In the spirit of Halloween, I want to share a ghost story. But, worry not, the tale is not a scary one. Ghosts reportedly frequenting the Historic Lund Hotel are known to be friendly.
Many people in the community believe that the hotel is haunted by at least two well-known local ghosts. One is reported to be a woman in a long, white dress, often seen dancing in the hotel saloon after hours, or checking out wares in the store. Another ghost, possibly the same woman but a few years older, is said to spend time in the banquet hall. A gentleman in a nice suit reportedly appears as a third ghost and wanders around the oldest part of the building, the original Hotel Malaspina, which was renamed Lund Hotel after it burned down in 1918.
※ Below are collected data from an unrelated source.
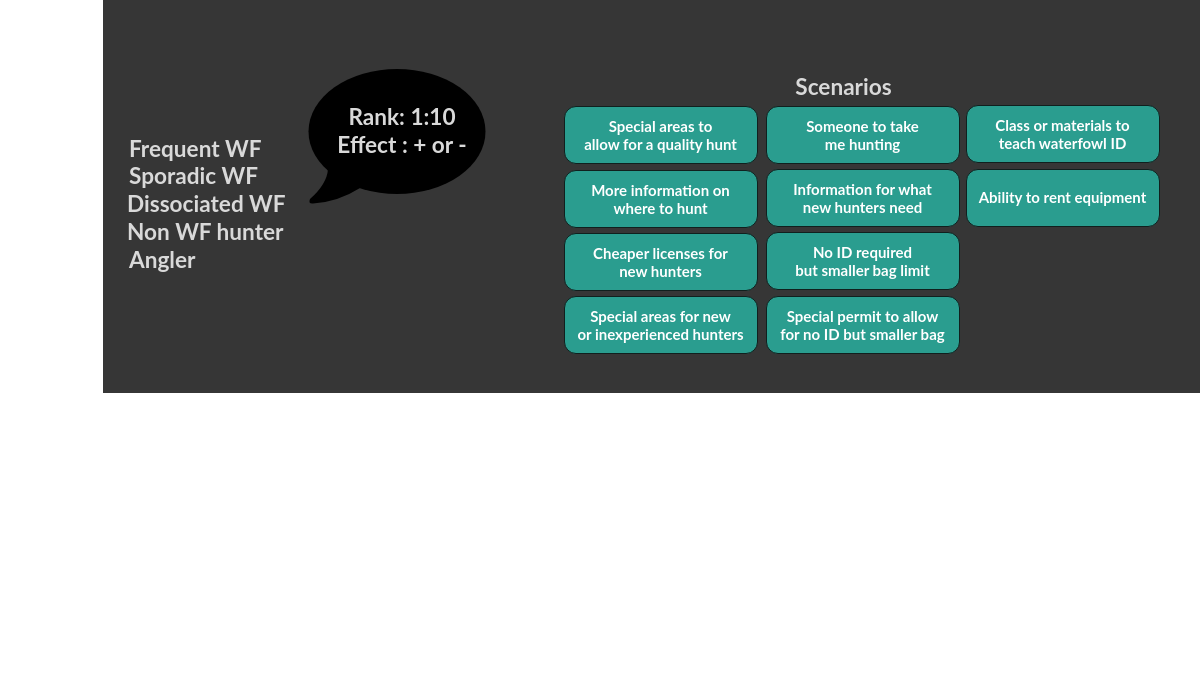
<!DOCTYPE html>
<html lang="en">
<head>
<meta charset="utf-8">
<title>Scenarios</title>
<style>
:root {
  --page: #ffffff;
  --panel: #363636;
  --bubble: #000000;
  --text: #d9d9d9;
  --card: #2a9d8f;
  --card-edge: #10201e;
  --card-text: #ffffff;
}
* { box-sizing: border-box; margin: 0; padding: 0; }
html, body { width: 1200px; height: 675px; overflow: hidden; background: var(--page); }
body { font-family: Lato, "Open Sans", sans-serif; font-weight: 700; }
.panel {
  position: relative;
  width: 1097.5px;
  height: 392.5px;
  margin-left: 102.5px;
  background: var(--panel);
  color: var(--text);
  font-size: 22.6px;
  line-height: 27.8px;
  white-space: nowrap;
}
.groups { position: absolute; left: 26.5px; top: 134.5px; list-style: none; }
.groups .outdent { margin-left: -2px; }
.bubble { position: absolute; left: 205.5px; top: 68px; width: 178px; height: 138px; }
.bubble svg { position: absolute; inset: 0; fill: var(--bubble); }
.bubble p { position: relative; padding: 35px 0 0 10px; text-align: center; }
.scenarios { position: absolute; left: 461px; top: 72.5px; width: 596px; }
.scenarios h1 { width: 560px; font-size: inherit; text-align: center; }
.columns { display: flex; padding-top: 6px; }
.column { display: flex; flex-direction: column; gap: 5.3px; width: 194px; list-style: none; }
.column + .column { margin: -0.5px 0 0 8px; }
.column + .column + .column { margin: -1px 0 0 6px; }
.card {
  display: flex;
  align-items: center;
  justify-content: center;
  height: 58px;
  border: 1px solid var(--card-edge);
  border-radius: 12px;
  background: var(--card);
  color: var(--card-text);
  font-size: 15px;
  line-height: 18px;
  text-align: center;
}
.card.single { padding-bottom: 2px; }
</style>
</head>
<body>
<main class="panel">
  <ul class="groups">
    <li>Frequent WF</li>
    <li>Sporadic WF</li>
    <li class="outdent">Dissociated WF</li>
    <li class="outdent">Non WF hunter</li>
    <li>Angler</li>
  </ul>
  <div class="bubble">
    <svg width="178" height="138" viewBox="0 0 178 138" aria-hidden="true">
      <ellipse cx="89" cy="63.5" rx="88.5" ry="62.5"/>
      <path d="M20 101Q19 116 2 131Q0 136 5 135.5Q30 134 52 120L60 90Z"/>
    </svg>
    <p>Rank: 1:10<br>Effect : + or -</p>
  </div>
  <section class="scenarios">
    <h1>Scenarios</h1>
    <div class="columns">
      <ul class="column">
        <li class="card">Special areas to<br>allow for a quality hunt</li>
        <li class="card">More information on<br>where to hunt</li>
        <li class="card">Cheaper licenses for<br>new hunters</li>
        <li class="card">Special areas for new<br>or inexperienced hunters</li>
      </ul>
      <ul class="column">
        <li class="card">Someone to take<br>me hunting</li>
        <li class="card">Information for what<br>new hunters need</li>
        <li class="card">No ID required<br>but smaller bag limit</li>
        <li class="card">Special permit to allow<br>for no ID but smaller bag</li>
      </ul>
      <ul class="column">
        <li class="card">Class or materials to<br>teach waterfowl ID</li>
        <li class="card single">Ability to rent equipment</li>
      </ul>
    </div>
  </section>
</main>
</body>
</html>
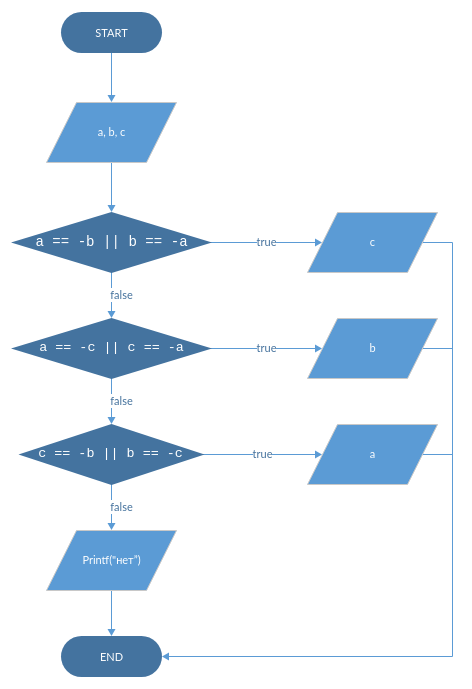
<!DOCTYPE html>
<html lang="ru">
<head>
<meta charset="utf-8">
<title>Flowchart</title>
<style>
:root {
  --paper: #ffffff;
  --dark: #44739f;
  --light: #5b9bd5;
  --edge: #c8c8c8;
  --line: #5b9bd5;
  --label: #44719c;
  --text: #ffffff;
}
* { box-sizing: border-box; }
html, body { margin: 0; overflow: hidden; background: var(--paper); }
.chart {
  position: relative;
  width: 472px;
  height: 689px;
  overflow: hidden;
  background: var(--paper);
  font: 11px/14px Lato, "Open Sans", sans-serif;
}
.drawing { position: absolute; inset: 0; display: block; }
.connectors { fill: none; stroke: var(--line); stroke-width: 1; }
.arrows { fill: var(--line); }
.decisions { fill: var(--dark); }
.data { fill: var(--light); stroke: var(--edge); stroke-width: 1; }
.node {
  position: absolute;
  display: flex;
  align-items: center;
  justify-content: center;
  color: var(--text);
  white-space: pre;
}
.terminal { left: 61px; width: 101px; height: 41px; border-radius: 21px; background: var(--dark); }
.io { left: 46px; width: 131px; height: 60px; }
.result { left: 307px; }
.decision {
  left: 11px;
  width: 201px;
  height: 60px;
  font: 13.4px/16px "Liberation Mono", monospace;
}
.decision.first { font-size: 14.1px; }
.branch {
  position: absolute;
  height: 14px;
  background: var(--paper);
  color: var(--label);
  transform: translateX(-50%);
}
.no { left: 121.5px; }
</style>
</head>
<body>
<main class="chart">
  <svg class="drawing" width="472" height="689" viewBox="0 0 472 689" aria-hidden="true">
    <defs>
      <polygon id="arrow-down" points="-4,-7 4,-7 0,0"/>
      <polygon id="arrow-right" points="-7,-4 -7,4 0,0"/>
      <polygon id="parallelogram" points="30.5,0.5 130.5,0.5 100.5,60.5 0.5,60.5"/>
    </defs>
    <g class="connectors">
      <path d="M111.5 53V97M111.5 162V207M111.5 272V313M111.5 378V419M111.5 484V525M111.5 590V631"/>
      <path d="M210 242.5H317M210 348.5H317M203 454.5H317"/>
      <path d="M422 242.5H452.5V656.5H167M422 348.5H452.5M422 454.5H452.5"/>
    </g>
    <g class="arrows">
      <use href="#arrow-down" x="111.5" y="102"/>
      <use href="#arrow-down" x="111.5" y="212"/>
      <use href="#arrow-down" x="111.5" y="318"/>
      <use href="#arrow-down" x="111.5" y="424"/>
      <use href="#arrow-down" x="111.5" y="530"/>
      <use href="#arrow-down" x="111.5" y="636"/>
      <use href="#arrow-right" x="322" y="242.5"/>
      <use href="#arrow-right" x="322" y="348.5"/>
      <use href="#arrow-right" x="322" y="454.5"/>
      <polygon points="162,656.5 169,652.5 169,660.5"/>
    </g>
    <g class="decisions">
      <polygon points="11,242.5 111.5,212 212,242.5 111.5,273"/>
      <polygon points="11,348.5 111.5,318 212,348.5 111.5,379"/>
      <polygon points="18.5,454.5 111.5,424 204.5,454.5 111.5,485"/>
    </g>
    <g class="data">
      <use href="#parallelogram" x="46" y="102"/>
      <use href="#parallelogram" x="307" y="212"/>
      <use href="#parallelogram" x="307" y="318"/>
      <use href="#parallelogram" x="307" y="424"/>
      <use href="#parallelogram" x="46" y="530"/>
    </g>
  </svg>

  <div class="node terminal" style="top:12px">START</div>
  <div class="node io" style="top:102px">a, b, c</div>

  <div class="node decision first" style="top:212px">a == -b || b == -a</div>
  <span class="branch" style="left:266.5px; top:235px">true</span>
  <div class="node io result" style="top:212px">c</div>
  <span class="branch no" style="top:288px">false</span>

  <div class="node decision" style="top:318px">a == -c || c == -a</div>
  <span class="branch" style="left:266.5px; top:341px">true</span>
  <div class="node io result" style="top:318px">b</div>
  <span class="branch no" style="top:394px">false</span>

  <div class="node decision" style="top:424px; left:10px">c == -b || b == -c</div>
  <span class="branch" style="left:262.5px; top:447px">true</span>
  <div class="node io result" style="top:424px">a</div>
  <span class="branch no" style="top:500px">false</span>

  <div class="node io" style="top:530px">Printf("нет”)</div>
  <div class="node terminal" style="top:636px">END</div>
</main>
</body>
</html>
Some people suggest the three ghosts are versions of Lund founder Fred Thulin and his first wife Vira May Palmer. The gentleman ghost is said to appear in the lobby of the hotel, where Thulin’s picture hangs in exactly almost the same spot it has been since the hotel was built.
If it is Thulin, he seems to be a little possessive about the hotel he founded and has often been seen hovering over hotel employees while they work, as if to make sure a good job is being done. Perhaps he is just a stickler for details.
Palmer, on the other hand, seems content to be seen dancing or happily strolling the halls. Palmer also likes to leave a calling card.
Hotel employees talk about coming to work in the morning and finding coins on desks, floors and counters that they know were clear the night before. Supposedly it used to be pennies, but now that we have stopped using them, she leaves dimes, often in pairs.
The third floor, which at one time held rooms for guests, provided staff with accommodations and housed offices and a hairdressing studio, among other things, seems to be another favourite haunt for the hotel’s otherworldly residents.
Employees report hearing people walking around or running up and down the stairs even though the only stairway to that level is locked. Also, figures have been reported to be seen from the outside, standing at the dormer windows of the old rooms and holding aside the curtains to look out on life in the harbour below.
General manager Kurt Pyrch said he recently took a group of guests up there for a tour and found, you guessed it, mysterious dimes on the floor.
So, this Halloween, if you happen to be out at the end of the road, stop in and say hello to Thulin and Palmer. I’m sure they would appreciate it. You might even end up with a dime out of the deal.